(Data records)

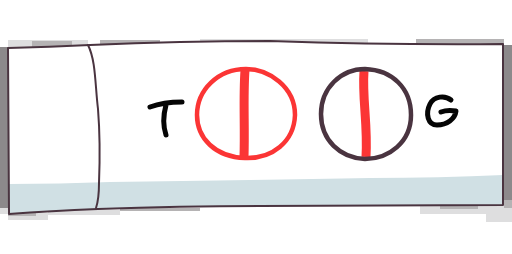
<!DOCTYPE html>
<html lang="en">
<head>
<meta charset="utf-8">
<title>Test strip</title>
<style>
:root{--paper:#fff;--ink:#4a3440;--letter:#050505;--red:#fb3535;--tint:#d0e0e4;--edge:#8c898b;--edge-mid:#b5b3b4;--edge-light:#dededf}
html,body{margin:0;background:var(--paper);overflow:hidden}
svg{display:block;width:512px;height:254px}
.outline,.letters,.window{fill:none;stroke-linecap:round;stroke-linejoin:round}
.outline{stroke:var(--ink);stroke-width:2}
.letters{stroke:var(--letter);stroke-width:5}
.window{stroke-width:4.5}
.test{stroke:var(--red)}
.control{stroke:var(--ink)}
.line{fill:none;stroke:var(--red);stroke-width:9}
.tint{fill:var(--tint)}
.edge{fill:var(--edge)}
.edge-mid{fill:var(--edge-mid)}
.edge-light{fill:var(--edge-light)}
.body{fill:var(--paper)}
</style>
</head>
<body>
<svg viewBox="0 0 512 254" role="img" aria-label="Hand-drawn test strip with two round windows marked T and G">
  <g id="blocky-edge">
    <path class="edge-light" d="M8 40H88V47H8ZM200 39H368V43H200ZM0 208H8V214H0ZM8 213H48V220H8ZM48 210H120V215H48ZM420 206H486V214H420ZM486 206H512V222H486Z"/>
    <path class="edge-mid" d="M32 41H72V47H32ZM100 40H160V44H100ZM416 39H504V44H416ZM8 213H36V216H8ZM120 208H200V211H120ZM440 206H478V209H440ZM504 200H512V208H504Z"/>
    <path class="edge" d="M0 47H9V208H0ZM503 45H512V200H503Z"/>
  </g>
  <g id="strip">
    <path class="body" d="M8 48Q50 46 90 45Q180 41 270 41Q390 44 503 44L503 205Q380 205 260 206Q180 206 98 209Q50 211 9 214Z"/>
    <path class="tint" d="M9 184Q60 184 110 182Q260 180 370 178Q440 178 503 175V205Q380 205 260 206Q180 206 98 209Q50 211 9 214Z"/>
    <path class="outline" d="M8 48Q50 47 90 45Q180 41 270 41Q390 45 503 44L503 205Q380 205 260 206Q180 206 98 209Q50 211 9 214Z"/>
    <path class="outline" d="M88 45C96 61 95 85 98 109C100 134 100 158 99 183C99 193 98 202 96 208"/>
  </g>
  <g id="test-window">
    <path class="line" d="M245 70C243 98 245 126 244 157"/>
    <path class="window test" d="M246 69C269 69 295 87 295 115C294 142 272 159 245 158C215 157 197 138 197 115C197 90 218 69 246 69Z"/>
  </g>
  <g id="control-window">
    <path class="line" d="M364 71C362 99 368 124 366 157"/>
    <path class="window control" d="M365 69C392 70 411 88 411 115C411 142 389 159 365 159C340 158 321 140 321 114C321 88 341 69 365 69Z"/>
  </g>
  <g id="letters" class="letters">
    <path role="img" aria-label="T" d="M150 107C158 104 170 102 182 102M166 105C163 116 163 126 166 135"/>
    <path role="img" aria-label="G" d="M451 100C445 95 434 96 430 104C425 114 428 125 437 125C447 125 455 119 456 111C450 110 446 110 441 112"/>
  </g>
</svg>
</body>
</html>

EXERCISE BRIEF – Having removed the pictures, write out the records exactly as they stand.

EXERCISE RESPONSE –
<!DOCTYPE html>
<html lang="en">
<head>
<meta charset="utf-8">
<title>Test strip</title>
<style>
:root{--paper:#fff;--ink:#4a3440;--letter:#050505;--red:#fb3535;--tint:#d0e0e4;--edge:#8c898b;--edge-mid:#b5b3b4;--edge-light:#dededf}
html,body{margin:0;background:var(--paper);overflow:hidden}
svg{display:block;width:512px;height:254px}
.outline,.letters,.window{fill:none;stroke-linecap:round;stroke-linejoin:round}
.outline{stroke:var(--ink);stroke-width:2}
.letters{stroke:var(--letter);stroke-width:5}
.window{stroke-width:4.5}
.test{stroke:var(--red)}
.control{stroke:var(--ink)}
.line{fill:none;stroke:var(--red);stroke-width:9}
.tint{fill:var(--tint)}
.edge{fill:var(--edge)}
.edge-mid{fill:var(--edge-mid)}
.edge-light{fill:var(--edge-light)}
.body{fill:var(--paper)}
</style>
</head>
<body>
<svg viewBox="0 0 512 254" role="img" aria-label="Hand-drawn test strip with two round windows marked T and G">
  <g id="blocky-edge">
    <path class="edge-light" d="M8 40H88V47H8ZM200 39H368V43H200ZM0 208H8V214H0ZM8 213H48V220H8ZM48 210H120V215H48ZM420 206H486V214H420ZM486 206H512V222H486Z"/>
    <path class="edge-mid" d="M32 41H72V47H32ZM100 40H160V44H100ZM416 39H504V44H416ZM8 213H36V216H8ZM120 208H200V211H120ZM440 206H478V209H440ZM504 200H512V208H504Z"/>
    <path class="edge" d="M0 47H9V208H0ZM503 45H512V200H503Z"/>
  </g>
  <g id="strip">
    <path class="body" d="M8 48Q50 46 90 45Q180 41 270 41Q390 44 503 44L503 205Q380 205 260 206Q180 206 98 209Q50 211 9 214Z"/>
    <path class="tint" d="M9 184Q60 184 110 182Q260 180 370 178Q440 178 503 175V205Q380 205 260 206Q180 206 98 209Q50 211 9 214Z"/>
    <path class="outline" d="M8 48Q50 47 90 45Q180 41 270 41Q390 45 503 44L503 205Q380 205 260 206Q180 206 98 209Q50 211 9 214Z"/>
    <path class="outline" d="M88 45C96 61 95 85 98 109C100 134 100 158 99 183C99 193 98 202 96 208"/>
  </g>
  <g id="test-window">
    <path class="line" d="M245 70C243 98 245 126 244 157"/>
    <path class="window test" d="M246 69C269 69 295 87 295 115C294 142 272 159 245 158C215 157 197 138 197 115C197 90 218 69 246 69Z"/>
  </g>
  <g id="control-window">
    <path class="line" d="M364 71C362 99 368 124 366 157"/>
    <path class="window control" d="M365 69C392 70 411 88 411 115C411 142 389 159 365 159C340 158 321 140 321 114C321 88 341 69 365 69Z"/>
  </g>
  <g id="letters" class="letters">
    <path role="img" aria-label="T" d="M150 107C158 104 170 102 182 102M166 105C163 116 163 126 166 135"/>
    <path role="img" aria-label="G" d="M451 100C445 95 434 96 430 104C425 114 428 125 437 125C447 125 455 119 456 111C450 110 446 110 441 112"/>
  </g>
</svg>
</body>
</html>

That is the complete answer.